» **What you should do**
Only the pictures are to be left out, and the rest of the entries should be reproduced exactly.

______

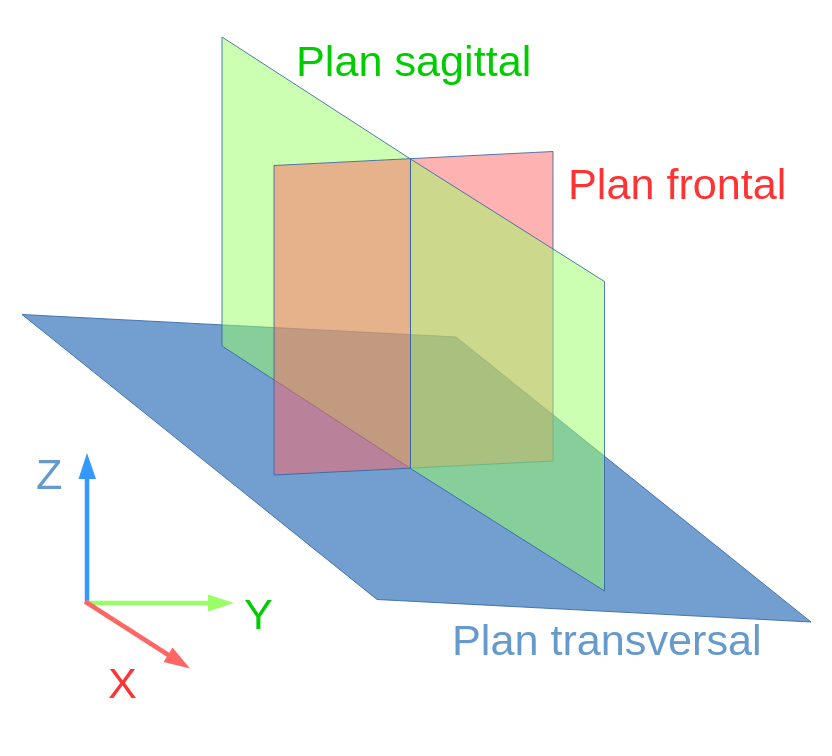
<!DOCTYPE html>
<html lang="fr">
<head>
<meta charset="utf-8">
<title>Plans anatomiques</title>
<style>
:root {
  --transversal: #729fcf;
  --transversal-text: #6699cc;
  --sagittal: #99ff66;
  --sagittal-text: #00cc00;
  --frontal: #ff6666;
  --frontal-text: #ff3333;
  --axis-z: #3399ff;
  --edge: #3465a4;
}
* { box-sizing: border-box; }
html, body { margin: 0; background: #fff; }
.diagram {
  position: relative;
  width: 832px;
  height: 756px;
  overflow: hidden;
  background: #fff;
  font-family: "Liberation Sans", Arial, sans-serif;
  font-size: 43.2px;
  line-height: 43px;
}
.planes { position: absolute; inset: 0; display: block; }
.transversal { fill: var(--transversal); }
.sagittal { fill: var(--sagittal); fill-opacity: .5; }
.frontal { fill: var(--frontal); fill-opacity: .5; }
.edge { fill: none; stroke: var(--edge); stroke-width: 1; stroke-opacity: .85; }
.axis-x { stroke: var(--frontal); fill: var(--frontal); }
.axis-y { stroke: var(--sagittal); fill: var(--sagittal); }
.axis-z { stroke: var(--axis-z); fill: var(--axis-z); }
.axes line { stroke-width: 4.5; }
.axes polygon { stroke: none; }
.label { position: absolute; margin: 0; white-space: nowrap; }
.label-sagittal { left: 296px; top: 40px; color: var(--sagittal-text); }
.label-frontal { left: 568px; top: 163px; color: var(--frontal-text); }
.label-transversal { left: 452px; top: 619px; color: var(--transversal-text); }
.label-z { left: 36px; top: 453px; color: var(--transversal-text); }
.label-y { left: 244px; top: 593px; color: var(--sagittal-text); }
.label-x { left: 108px; top: 662px; color: var(--frontal-text); }
</style>
</head>
<body>
<main class="diagram">
  <svg class="planes" width="832" height="756" viewBox="0 0 832 756" role="img" aria-label="Plans sagittal, frontal et transversal avec les axes X, Y et Z">
    <g class="transversal-plane">
      <polygon class="transversal" points="22,314.5 456,337 811,622 377,599.5"/>
      <polygon class="edge" points="22,314.5 456,337 811,622 377,599.5"/>
    </g>
    <g class="sagittal-back">
      <polygon class="sagittal" points="222,37 410.5,159 410.5,468.5 222,346"/>
      <polyline class="edge" points="410.5,159 222,37 222,346 410.5,468.5"/>
    </g>
    <g class="frontal-plane">
      <polygon class="frontal" points="274,165.5 553,151.5 553,461 274,475"/>
      <polygon class="edge" points="274,165.5 553,151.5 553,461 274,475"/>
    </g>
    <g class="sagittal-front">
      <polygon class="sagittal" points="410.5,159 604.5,281.5 604.5,591 410.5,468.5"/>
      <polygon class="edge" points="410.5,159 604.5,281.5 604.5,591 410.5,468.5"/>
      <line class="edge" x1="410.5" y1="159" x2="410.5" y2="468.5"/>
    </g>
    <g class="axes">
      <g class="axis-z">
        <line x1="87" y1="603" x2="87" y2="476"/>
        <polygon points="87,453 78.5,479 96,479"/>
      </g>
      <g class="axis-y">
        <line x1="87" y1="603" x2="210" y2="603"/>
        <polygon points="234,603 208,594.5 208,611.5"/>
      </g>
      <g class="axis-x">
        <line x1="85" y1="601.5" x2="170" y2="656"/>
        <polygon points="190,668.5 172.5,647.5 163.5,662"/>
      </g>
    </g>
  </svg>
  <p class="label label-sagittal">Plan sagittal</p>
  <p class="label label-frontal">Plan frontal</p>
  <p class="label label-transversal">Plan transversal</p>
  <p class="label label-z">Z</p>
  <p class="label label-y">Y</p>
  <p class="label label-x">X</p>
</main>
</body>
</html>
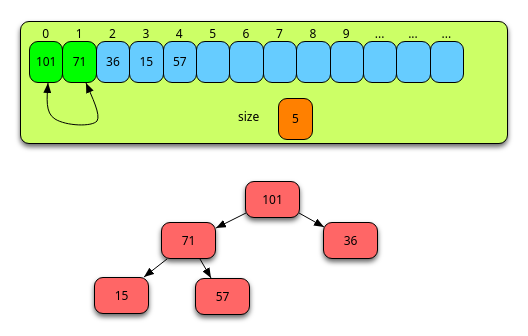
<!DOCTYPE html>
<html lang="en">
<head>
<meta charset="utf-8">
<title>Binary heap stored in an array</title>
<style>
:root {
  --panel: #ccff66;
  --slot: #66ccff;
  --active: #00ff00;
  --size: #ff8000;
  --node: #ff6666;
  --ink: #000;
  --shadow: 0 3px 5px rgba(0, 0, 0, .6);
}
* { box-sizing: border-box; }
body { margin: 0; background: #fff; }
.canvas {
  position: relative;
  width: 528px;
  height: 336px;
  overflow: hidden;
  background: #fff;
  color: var(--ink);
  font: 12px/16px "Noto Sans", "Open Sans", sans-serif;
}
.heap {
  position: absolute;
  left: 20px;
  top: 21px;
  width: 488px;
  height: 123px;
  padding: 4px 8px;
  border: 1px solid var(--ink);
  border-radius: 9px;
  background: var(--panel);
  box-shadow: var(--shadow);
}
.indices, .slots {
  display: grid;
  grid-template-columns: repeat(13, 33.4px);
  margin: 0;
  padding: 0;
  list-style: none;
  text-align: center;
}
.indices { height: 15px; }
.slots { height: 42px; }
.slot, .size-value, .node {
  display: flex;
  align-items: center;
  justify-content: center;
  border: 1px solid var(--ink);
  border-radius: 9px;
}
.slot { margin-right: -1px; background: var(--slot); }
.slot.active { background: var(--active); }
.size {
  display: flex;
  align-items: center;
  gap: 18px;
  margin: 15px 0 0 209px;
}
.size-label { width: 22px; height: 20px; }
.size-value {
  width: 35px;
  height: 42px;
  background: var(--size);
}
.links { position: absolute; inset: 0; }
.link { fill: none; stroke: var(--ink); stroke-width: 1; }
.node {
  position: absolute;
  width: 55px;
  height: 37px;
  background: var(--node);
  box-shadow: var(--shadow);
}
.root { left: 245px; top: 181px; }
.left { left: 161px; top: 222px; }
.right { left: 323px; top: 222px; }
.left-left { left: 94px; top: 277px; }
.left-right { left: 195px; top: 278px; }
</style>
</head>
<body>
<main class="canvas">
  <section class="heap">
    <ol class="indices">
      <li>0</li><li>1</li><li>2</li><li>3</li><li>4</li><li>5</li><li>6</li>
      <li>7</li><li>8</li><li>9</li><li>...</li><li>...</li><li>...</li>
    </ol>
    <ol class="slots">
      <li class="slot active">101</li>
      <li class="slot active">71</li>
      <li class="slot">36</li>
      <li class="slot">15</li>
      <li class="slot">57</li>
      <li class="slot"></li>
      <li class="slot"></li>
      <li class="slot"></li>
      <li class="slot"></li>
      <li class="slot"></li>
      <li class="slot"></li>
      <li class="slot"></li>
      <li class="slot"></li>
    </ol>
    <div class="size">
      <span class="size-label">size</span>
      <span class="size-value">5</span>
    </div>
  </section>

  <div class="node root">101</div>
  <div class="node left">71</div>
  <div class="node right">36</div>
  <div class="node left-left">15</div>
  <div class="node left-right">57</div>

  <svg class="links" width="528" height="336" viewBox="0 0 528 336" aria-hidden="true">
    <defs>
      <marker id="arrow" viewBox="0 0 10 8" refX="10" refY="4" markerWidth="10" markerHeight="8" markerUnits="userSpaceOnUse" orient="auto-start-reverse">
        <path d="M0 0L10 4L0 8Z"/>
      </marker>
    </defs>
    <path class="link" marker-start="url(#arrow)" marker-end="url(#arrow)" d="M48 83C47 98 45 113 55 119C66 126 92 127 97 121C101 115 92 97 86 83"/>
    <line class="link" marker-end="url(#arrow)" x1="246" y1="213" x2="216" y2="228"/>
    <line class="link" marker-end="url(#arrow)" x1="299" y1="213" x2="324" y2="227"/>
    <line class="link" marker-end="url(#arrow)" x1="167" y1="259" x2="144" y2="277"/>
    <line class="link" marker-end="url(#arrow)" x1="200" y1="259" x2="211" y2="278"/>
  </svg>
</main>
</body>
</html>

______

» **Task result**
<!DOCTYPE html>
<html lang="fr">
<head>
<meta charset="utf-8">
<title>Plans anatomiques</title>
<style>
:root {
  --transversal: #729fcf;
  --transversal-text: #6699cc;
  --sagittal: #99ff66;
  --sagittal-text: #00cc00;
  --frontal: #ff6666;
  --frontal-text: #ff3333;
  --axis-z: #3399ff;
  --edge: #3465a4;
}
* { box-sizing: border-box; }
html, body { margin: 0; background: #fff; }
.diagram {
  position: relative;
  width: 832px;
  height: 756px;
  overflow: hidden;
  background: #fff;
  font-family: "Liberation Sans", Arial, sans-serif;
  font-size: 43.2px;
  line-height: 43px;
}
.planes { position: absolute; inset: 0; display: block; }
.transversal { fill: var(--transversal); }
.sagittal { fill: var(--sagittal); fill-opacity: .5; }
.frontal { fill: var(--frontal); fill-opacity: .5; }
.edge { fill: none; stroke: var(--edge); stroke-width: 1; stroke-opacity: .85; }
.axis-x { stroke: var(--frontal); fill: var(--frontal); }
.axis-y { stroke: var(--sagittal); fill: var(--sagittal); }
.axis-z { stroke: var(--axis-z); fill: var(--axis-z); }
.axes line { stroke-width: 4.5; }
.axes polygon { stroke: none; }
.label { position: absolute; margin: 0; white-space: nowrap; }
.label-sagittal { left: 296px; top: 40px; color: var(--sagittal-text); }
.label-frontal { left: 568px; top: 163px; color: var(--frontal-text); }
.label-transversal { left: 452px; top: 619px; color: var(--transversal-text); }
.label-z { left: 36px; top: 453px; color: var(--transversal-text); }
.label-y { left: 244px; top: 593px; color: var(--sagittal-text); }
.label-x { left: 108px; top: 662px; color: var(--frontal-text); }
</style>
</head>
<body>
<main class="diagram">
  <svg class="planes" width="832" height="756" viewBox="0 0 832 756" role="img" aria-label="Plans sagittal, frontal et transversal avec les axes X, Y et Z">
    <g class="transversal-plane">
      <polygon class="transversal" points="22,314.5 456,337 811,622 377,599.5"/>
      <polygon class="edge" points="22,314.5 456,337 811,622 377,599.5"/>
    </g>
    <g class="sagittal-back">
      <polygon class="sagittal" points="222,37 410.5,159 410.5,468.5 222,346"/>
      <polyline class="edge" points="410.5,159 222,37 222,346 410.5,468.5"/>
    </g>
    <g class="frontal-plane">
      <polygon class="frontal" points="274,165.5 553,151.5 553,461 274,475"/>
      <polygon class="edge" points="274,165.5 553,151.5 553,461 274,475"/>
    </g>
    <g class="sagittal-front">
      <polygon class="sagittal" points="410.5,159 604.5,281.5 604.5,591 410.5,468.5"/>
      <polygon class="edge" points="410.5,159 604.5,281.5 604.5,591 410.5,468.5"/>
      <line class="edge" x1="410.5" y1="159" x2="410.5" y2="468.5"/>
    </g>
    <g class="axes">
      <g class="axis-z">
        <line x1="87" y1="603" x2="87" y2="476"/>
        <polygon points="87,453 78.5,479 96,479"/>
      </g>
      <g class="axis-y">
        <line x1="87" y1="603" x2="210" y2="603"/>
        <polygon points="234,603 208,594.5 208,611.5"/>
      </g>
      <g class="axis-x">
        <line x1="85" y1="601.5" x2="170" y2="656"/>
        <polygon points="190,668.5 172.5,647.5 163.5,662"/>
      </g>
    </g>
  </svg>
  <p class="label label-sagittal">Plan sagittal</p>
  <p class="label label-frontal">Plan frontal</p>
  <p class="label label-transversal">Plan transversal</p>
  <p class="label label-z">Z</p>
  <p class="label label-y">Y</p>
  <p class="label label-x">X</p>
</main>
</body>
</html>
<!DOCTYPE html>
<html lang="en">
<head>
<meta charset="utf-8">
<title>Binary heap stored in an array</title>
<style>
:root {
  --panel: #ccff66;
  --slot: #66ccff;
  --active: #00ff00;
  --size: #ff8000;
  --node: #ff6666;
  --ink: #000;
  --shadow: 0 3px 5px rgba(0, 0, 0, .6);
}
* { box-sizing: border-box; }
body { margin: 0; background: #fff; }
.canvas {
  position: relative;
  width: 528px;
  height: 336px;
  overflow: hidden;
  background: #fff;
  color: var(--ink);
  font: 12px/16px "Noto Sans", "Open Sans", sans-serif;
}
.heap {
  position: absolute;
  left: 20px;
  top: 21px;
  width: 488px;
  height: 123px;
  padding: 4px 8px;
  border: 1px solid var(--ink);
  border-radius: 9px;
  background: var(--panel);
  box-shadow: var(--shadow);
}
.indices, .slots {
  display: grid;
  grid-template-columns: repeat(13, 33.4px);
  margin: 0;
  padding: 0;
  list-style: none;
  text-align: center;
}
.indices { height: 15px; }
.slots { height: 42px; }
.slot, .size-value, .node {
  display: flex;
  align-items: center;
  justify-content: center;
  border: 1px solid var(--ink);
  border-radius: 9px;
}
.slot { margin-right: -1px; background: var(--slot); }
.slot.active { background: var(--active); }
.size {
  display: flex;
  align-items: center;
  gap: 18px;
  margin: 15px 0 0 209px;
}
.size-label { width: 22px; height: 20px; }
.size-value {
  width: 35px;
  height: 42px;
  background: var(--size);
}
.links { position: absolute; inset: 0; }
.link { fill: none; stroke: var(--ink); stroke-width: 1; }
.node {
  position: absolute;
  width: 55px;
  height: 37px;
  background: var(--node);
  box-shadow: var(--shadow);
}
.root { left: 245px; top: 181px; }
.left { left: 161px; top: 222px; }
.right { left: 323px; top: 222px; }
.left-left { left: 94px; top: 277px; }
.left-right { left: 195px; top: 278px; }
</style>
</head>
<body>
<main class="canvas">
  <section class="heap">
    <ol class="indices">
      <li>0</li><li>1</li><li>2</li><li>3</li><li>4</li><li>5</li><li>6</li>
      <li>7</li><li>8</li><li>9</li><li>...</li><li>...</li><li>...</li>
    </ol>
    <ol class="slots">
      <li class="slot active">101</li>
      <li class="slot active">71</li>
      <li class="slot">36</li>
      <li class="slot">15</li>
      <li class="slot">57</li>
      <li class="slot"></li>
      <li class="slot"></li>
      <li class="slot"></li>
      <li class="slot"></li>
      <li class="slot"></li>
      <li class="slot"></li>
      <li class="slot"></li>
      <li class="slot"></li>
    </ol>
    <div class="size">
      <span class="size-label">size</span>
      <span class="size-value">5</span>
    </div>
  </section>

  <div class="node root">101</div>
  <div class="node left">71</div>
  <div class="node right">36</div>
  <div class="node left-left">15</div>
  <div class="node left-right">57</div>

  <svg class="links" width="528" height="336" viewBox="0 0 528 336" aria-hidden="true">
    <defs>
      <marker id="arrow" viewBox="0 0 10 8" refX="10" refY="4" markerWidth="10" markerHeight="8" markerUnits="userSpaceOnUse" orient="auto-start-reverse">
        <path d="M0 0L10 4L0 8Z"/>
      </marker>
    </defs>
    <path class="link" marker-start="url(#arrow)" marker-end="url(#arrow)" d="M48 83C47 98 45 113 55 119C66 126 92 127 97 121C101 115 92 97 86 83"/>
    <line class="link" marker-end="url(#arrow)" x1="246" y1="213" x2="216" y2="228"/>
    <line class="link" marker-end="url(#arrow)" x1="299" y1="213" x2="324" y2="227"/>
    <line class="link" marker-end="url(#arrow)" x1="167" y1="259" x2="144" y2="277"/>
    <line class="link" marker-end="url(#arrow)" x1="200" y1="259" x2="211" y2="278"/>
  </svg>
</main>
</body>
</html>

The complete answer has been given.